Pillen announces $234 million in grants to North and South Omaha businesses, nonprofits

Jan. 27, 2024, 6 a.m. ·

Nebraska Gov. Jim Pillen was joined by Greater Omaha Chamber Board Chair Carmen Tapio, Omaha Mayor Jean Stothert, Department of Economic Development Director K.C. Belitz at a press event in North Omaha Friday. (Photo by Brian Beach/Nebraska Public Media News)

Gov. Jim Pillen visited North and South Omaha on Friday to announce the grant recipients from the North and South Omaha Recovery Grant Program.

“Today is a historic day, a historic day for Nebraska, a historic day for Omaha,” he told a crowded room in North Omaha’s Metropolitan Community College. “It’s not every day you can administer grants to a total of almost $240 million dollars for North and South Omaha.”

According to the Nebraska Department of Economic Development (DED), 130 grants were awarded in total, amounting to more than $234 million.

Nearly half that amount went to a category the DED called ‘placemaking infrastructure,’ including $64 million to two redevelopment projects in South Omaha through the Canopy South nonprofit.

Small businesses received 77 grants totaling $46 million, with $35 million of that going toward four businesses. More than 50 small businesses received grants of $50,000.

Other grants went to cultural centers, entrepreneurship programs and workforce development.

Nebraska Department of Economic Development Director K.C. Belitz said the money was split relatively evenly between North and South Omaha.

According to Belitz, $115 million of grants are going to North Omaha, $111 million to South Omaha and $7 million to projects benefiting both communities.

“This is a transformational opportunity for this neighborhood, for these grantees and all of their neighbors that they serve,” Belitz said.

Pillen gave special thanks to North Omaha State Sens. Terrell McKinney and Justin Wayne and South Omaha State Sens. Mike McDonnell and Tony Vargas for their work on the project.

McDonnell and Vargas were both in attendance at the governor’s South Omaha press event, but McKinney and Wayne did not attend either event.

Instead, the North Omaha senators released a statement Friday saying the state’s investment “fell short of the transformative promise envisioned by the Legislature.”

“Sadly, this will ultimately continue to perpetuate the community's reliance on nonprofit projects rather than helping to build an economically self-sustaining community,” they wrote.

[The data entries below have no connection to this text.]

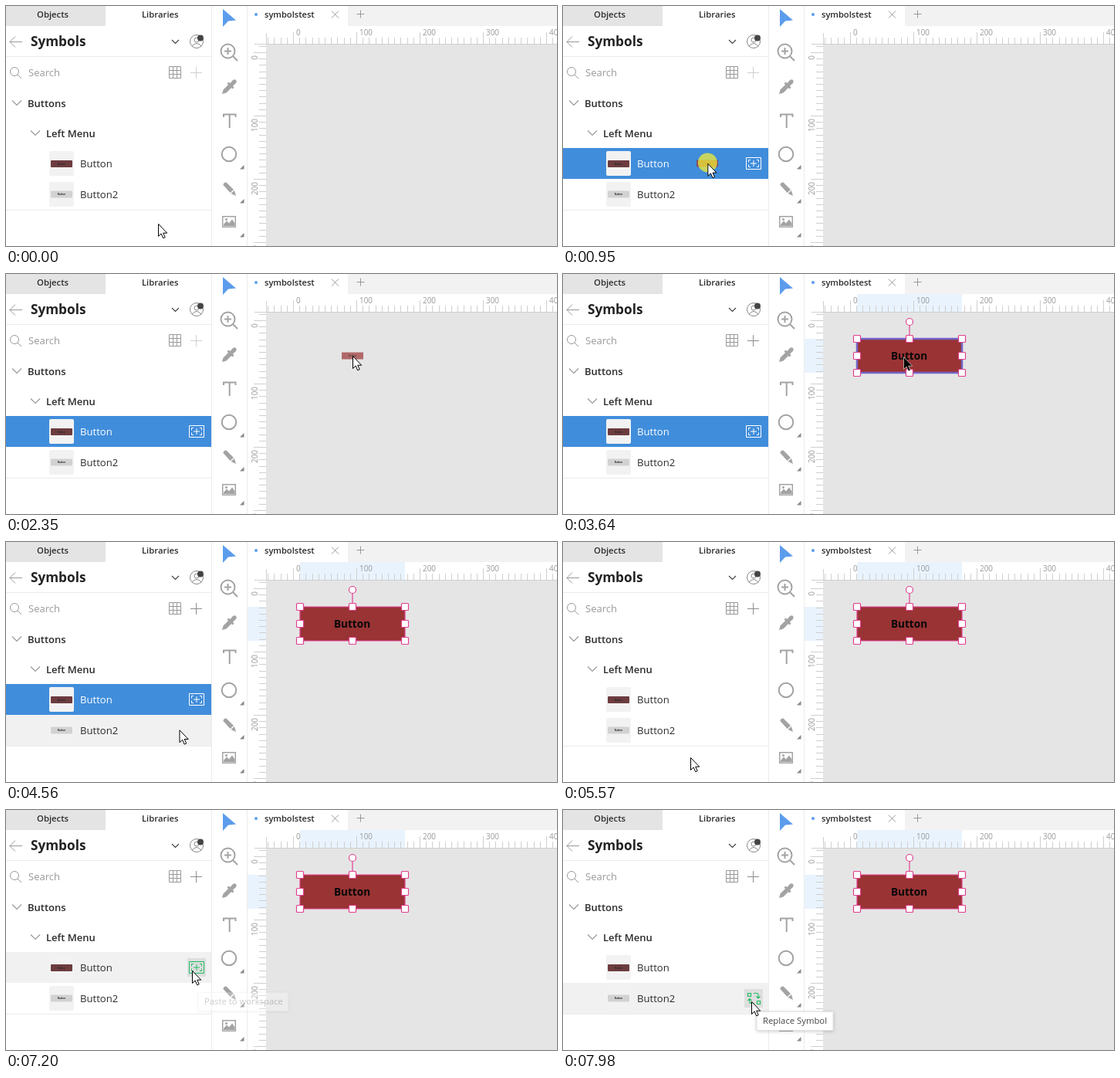
An HTML page that plays this animation: 714x311 px, repeating every 8 s.

```html
<!DOCTYPE html>
<html lang="en">
<head>
<meta charset="utf-8">
<title>Symbols panel</title>
<style>
html, body { margin: 0; width: 100%; height: 100%; overflow: hidden; background: #fff; }
svg { display: block; font: 13.1px "Open Sans", "Noto Sans", sans-serif; fill: #2b2b2b; }
.line { fill: none; stroke: #999; }
.semi { font-weight: 600; }
.small { font-size: 11.3px; }
.tiny { font-size: 3px; font-weight: 700; text-anchor: middle; }
.num { font-size: 9.9px; fill: #999; }
.tool { fill: none; stroke: #a3a3a3; stroke-width: 2; }
.solid { fill: #a3a3a3; }
.handle { fill: #fff; stroke: #e0408f; stroke-width: 1.2; }
</style>
</head>
<body>
<svg width="714" height="311" viewBox="0 0 714 311">
  <!-- library panel -->
  <path fill="#e4e4e4" d="M0 0H129V26H0z"/>
  <g class="small semi">
    <text x="40" y="15">Objects</text>
    <text x="176" y="15">Libraries</text>
  </g>
  <path class="line" d="M21 46.500H5M12 39.500l-7 7 7 7"/>
  <text x="32" y="52" font-size="17.200" font-weight="700" fill="#222">Symbols</text>
  <path class="line" style="stroke:#444" stroke-width="1.200" d="M215 44l4.500 4.500L224 44"/>
  <g class="line" style="stroke:#888">
    <circle cx="247" cy="46" r="8.500"/><circle cx="247" cy="44" r="3"/>
    <path d="M241 52q6-7 12 0"/>
  </g>
  <circle cx="252" cy="41.500" r="4" fill="#444"/>
  <path class="line" style="stroke:#ececec" d="M0 65.500H266M0 264.500H266M266.500 0V311M312.500 0V311"/>
  <circle class="line" cx="11" cy="85" r="5.500"/>
  <path class="line" d="M15 89l5 5"/>
  <text x="29" y="91" font-size="13" fill="#999">Search</text>
  <path class="line" d="M211.500 78.500h15v15h-15zM216.500 78.500v15M221.500 78.500v15M211.500 83.500h15M211.500 88.500h15"/>
  <path id="add" class="line" d="M239 86.500h15M246.500 79v15"/>
  <path class="line" stroke-width="1.200" d="M8 122.500l6 6 6-6M32 161.500l6 6 6-6"/>
  <g class="semi" font-size="13">
    <text x="28" y="131">Buttons</text>
    <text x="52" y="170">Left Menu</text>
  </g>
  <path id="row1" d="M0 184H266V224H0z"/>
  <path id="row2" d="M0 224H266V264H0z"/>
  <rect x="56" y="188" width="32" height="32" rx="2" fill="#f2f2f2"/>
  <rect x="56" y="228" width="32" height="32" rx="2" fill="#f2f2f2"/>
  <rect x="58" y="200" width="28" height="9" rx="1" fill="#6d3c3f"/>
  <rect x="58" y="239.500" width="28" height="9" rx="1" fill="#d2d2d2"/>
  <text class="tiny" x="72" y="205.500">Button</text>
  <text class="tiny" x="72" y="245">Button</text>
  <text id="label1" x="96" y="209">Button</text>
  <text x="96" y="249">Button2</text>
  <path id="pad" fill="#dedede"/>
  <g id="paste" fill="none">
    <path d="M237.500 196.500h19v15h-19z"/>
    <path d="M243 199.500h-2.500v3M251 199.500h2.500v3M243 208.500h-2.500v-3M251 208.500h2.500v-3M243 204h8M247 200v8"/>
  </g>
  <g id="swap" fill="none" stroke="#20bd62" stroke-width="1.200">
    <path d="M239.500 237.500h4v4h-4zM251.500 247.500h4v4h-4zM247 237.500h4q2 0 2 2v4M250.500 241.500l2.500 2.500 2.500-2.500M248 250.500h-4q-2 0-2-2v-3M239.500 247l2.500-2.500 2.500 2.500"/>
  </g>

  <!-- toolbar -->
  <path fill="#5c9cec" d="M281 4V27L288 19.500 298 18.500z"/>
  <g class="tool">
    <circle cx="287.500" cy="58.500" r="9"/>
    <path d="M294 65l6 6M283 58.500h9M287.500 54v9"/>
    <path d="M282 144v-3.500h15.500V144M289.700 141v17"/>
    <circle cx="289" cy="192" r="9.300"/>
    <path stroke-width="1.500" d="M280.700 272.700h16.600v13.600h-16.600z"/>
  </g>
  <g class="solid">
    <path d="M280 114l1.500-5.500 7-7 4 4-7 7zM286.500 100.500l2-2 2 1.500 3.500-4q2.500-1.500 4 0 1.500 1.500 0 4l-4 3.500 1.500 2-2 2z"/>
    <path d="M281.500 232q0-3.500 4-3.500L295 238 290.500 242zM291.500 243l4.500-4 2 7z"/>
    <path d="M282 285v-2l4-4.500 3 3 4-5 3.500 5v3.500z"/>
    <circle cx="285.500" cy="276.500" r="1.500"/>
    <path fill="#888" d="M308.500 206v5.500h-5.500zM308.500 250v5.500h-5.500zM308.500 294v5.500h-5.500z"/>
  </g>

  <!-- document -->
  <path fill="#f2f2f2" d="M443 0H714V26H443z"/>
  <circle cx="324" cy="11" r="2" fill="#5c9cec"/>
  <text class="semi" x="335" y="15" font-size="11.100">symbolstest</text>
  <path class="line" d="M422 6.500l9 9M431 6.500l-9 9M454.500 10.500h10M459.500 5.500v10"/>
  <path id="range" fill="#e9f3fd" d="M381 26H517V50H381zM313 84H337V128H313z"/>
  <g id="ruler"></g>
  <path fill="#e5e5e5" d="M337 50H714V311H337z"/>
  <g id="shape">
    <path fill="#993334" d="M381 84H517V128H381z"/>
    <text x="448.500" y="111" font-size="13.600" font-weight="700" text-anchor="middle" fill="#080808">Button</text>
    <path id="outline" fill="none" d="M381 84H517V128H381z"/>
  </g>
  <g id="handles" class="handle">
    <path d="M449 84V66"/><circle cx="449" cy="62" r="4.500"/>
  </g>

  <!-- pointer layer -->
  <g id="drag">
    <path fill="#9c3434" fill-opacity=".7" d="M-14-4.500h28v9h-28z"/>
    <text class="tiny" y="1" fill-opacity=".6">Button</text>
  </g>
  <g id="tip">
    <rect id="tipBox" y=".5" height="24" rx="1" fill="#fff" stroke="#e2e2e2" style="filter:drop-shadow(0 1px 2px #0003)"/>
    <text id="tipText" class="small" x="8" y="16.300" fill="#444"></text>
  </g>
  <g id="pointer">
    <circle id="glow" cy="-1" r="12.500" fill="#fdf32c" fill-opacity=".7"/>
    <g id="drop">
      <path fill="none" stroke="#000" stroke-dasharray="1 1" d="M3.500 17v4.500h7M3 16.500h10v3"/>
      <path fill="#fff" stroke="#000" d="M10.500 19.500h10v10h-10zM15.500 22v5M13 24.500h5"/>
    </g>
    <path id="arrow" d="M.5.5v16l3.600-3.500 2.600 5.800 2.500-1.100-2.500-5.500h5z"/>
  </g>
</svg>
<script>
const $ = id => document.getElementById(id);
const set = (id, attrs) => {
  for (const k in attrs) $(id).setAttribute(k, attrs[k]);
};
const show = (id, on) => set(id, { opacity: +on });
const move = (id, x, y) => set(id, { transform: `translate(${x} ${y})` });
const clamp = v => Math.max(0, Math.min(1, v));

// Rulers: a tick every 10 units, 82 px per 100 units
let ticks = 'M337.5 35V50M322 49.500H714', numbers = '';
for (let i = -4; i < 43; i++) {
  const major = i % 10 == 0, x = Math.round(372 + i * 8.2), y = Math.round(60 + i * 8.2);
  if (x > 338) ticks += `M${x + .5} ${major ? 34 : 41}V50`;
  if (y > 50) ticks += `M${major ? 321 : 328} ${y + .5}H337`;
  if (major) numbers += `<text class="num" x="${x + 4}" y="38">${i * 10}</text>
    <text class="num" text-anchor="end" transform="translate(326 ${y + 4}) rotate(-90)">${i * 10}</text>`;
}
$('ruler').innerHTML = `<path class="line" style="stroke:#cfcfcf" d="${ticks}"/>${numbers}`;

for (const x of [381, 449, 517]) for (const y of [84, 106, 128])
  if (x != 449 || y != 106)
    $('handles').innerHTML += `<rect x="${x - 4.5}" y="${y - 4.5}" width="9" height="9" rx="1"/>`;

// Pointer path: time, x, y
const path = [
  [270, 197, 282], [350, 250, 180], [430, 320, 50], [490, 290, 2], [570, 215, 70],
  [690, 187, 204], [950, 187, 204], [1100, 235, 187], [1280, 341, 146], [1450, 405, 122],
  [1740, 449, 106], [3270, 449, 106], [3330, 445, 106], [3500, 445, 106], [3640, 441, 107],
  [4140, 441, 107], [4400, 300, 200], [4690, 164, 278], [5009, 164, 278], [5010, 165, 279],
  [5580, 165, 279], [5930, 253, 261], [6540, 253, 261], [6820, 241, 208],
  [7509, 241, 208], [7510, 241, 213], [7760, 241, 213], [7860, 244, 248]
];
function pointerAt(t) {
  const n = path.findIndex(p => p[0] > t);
  if (n < 1) return path.at(n).slice(1);
  const [a, b] = [path[n - 1], path[n]], k = (t - a[0]) / (b[0] - a[0]);
  return [1, 2].map(i => a[i] + (b[i] - a[i]) * k);
}

// Tooltips: fade-in start, end, x, y, width, text
const tips = [
  [6050, 6530, 260, 274, 99, 'Replace Symbol'],
  [7165, 7760, 249, 236, 117, 'Paste to workspace'],
  [7840, 8000, 251, 261, 99, 'Replace Symbol']
];

function draw() {
  const t = performance.now() % 8000, [x, y] = pointerAt(t);
  const placed = t >= 2480, selected = t >= 950 && t < 5570;
  const inRow = top => x < 266 && y >= top && y < top + 40;
  const hover1 = inRow(184), hover2 = inRow(224), onIcon = x > 235;
  const overShape = placed && x > 381 && x < 517 && y > 84 && y < 128;

  set('row1', { fill: selected ? '#408ddb' : hover1 ? '#f1f1f1' : '#fff' });
  set('row2', { fill: hover2 ? '#f1f1f1' : '#fff' });
  set('label1', { fill: selected ? '#fff' : '#2b2b2b' });
  set('paste', { stroke: selected ? '#fff' : onIcon ? '#20bd62' : '#999' });
  show('paste', selected || hover1);
  show('swap', hover2 && !selected);
  show('pad', onIcon && !selected && (hover1 || hover2));
  set('pad', { d: `M235 ${hover1 ? 192 : 232}h24v24h-24z` });
  $('add').style.stroke = placed ? '#8e8e8e' : '#d0d0d0';

  show('range', placed);
  show('shape', placed);
  show('handles', t >= 2760);
  set('outline', { stroke: overShape ? '#7464c8' : '#e0408f', 'stroke-width': overShape ? 2.5 : 1.2 });

  const dragging = t >= 950 && t < 2350;
  show('drag', t >= 950 && !placed);
  move('drag', ...pointerAt(Math.max(950, t - 12)));
  show('glow', dragging);
  show('drop', dragging && t > 1040);
  move('pointer', x, y);
  const dark = overShape && t >= 2760;
  set('arrow', { fill: dark ? '#000' : '#fff', stroke: dark ? '#d8d8d8' : '#000', 'stroke-width': dark ? .7 : 1 });

  const tip = tips.find(p => t >= p[0] && t < p[1]);
  set('tip', { opacity: tip ? clamp((t - tip[0]) / 135) : 0 });
  if (tip) {
    move('tip', tip[2], tip[3]);
    set('tipBox', { width: tip[4] });
    $('tipText').textContent = tip[5];
  }
  requestAnimationFrame(draw);
}
draw();
</script>
</body>
</html>
```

In a post on X, formerly Twitter, Wayne also expressed concern that individuals accepting lower amounts of grant funding than initially requested could be set up to fail and face legal consequences if they can’t deliver on their projects.

Vargas said he helped prioritize many of the grant recipient projects through his work on the Economic Recovery Special Committee and called the investment an “awesome way” to end his eight-year tenure in the Legislature.

“I don't agree with every single thing that was identified, but overwhelmingly, more than 80% of it, I do,” Vargas told Nebraska Public Media News. “What's more important is now we have to hold accountable any of the projects, no matter what they are. We have to make sure to support them, hold them accountable, elevate them, because this is about good for the east side of Omaha, for North and South Omaha.”

Sen. Mike McDonnell had an overwhelmingly enthusiastic outlook on the grant funding and said he expects the Omaha investment to impact the entire state.

“Something like this has a ripple effect of so much positive energy and so many people having the opportunity to take that work ethic, those ideas and dreams, turn them into a reality and actually help employ other people to then actually propel their dreams into the future,” he said.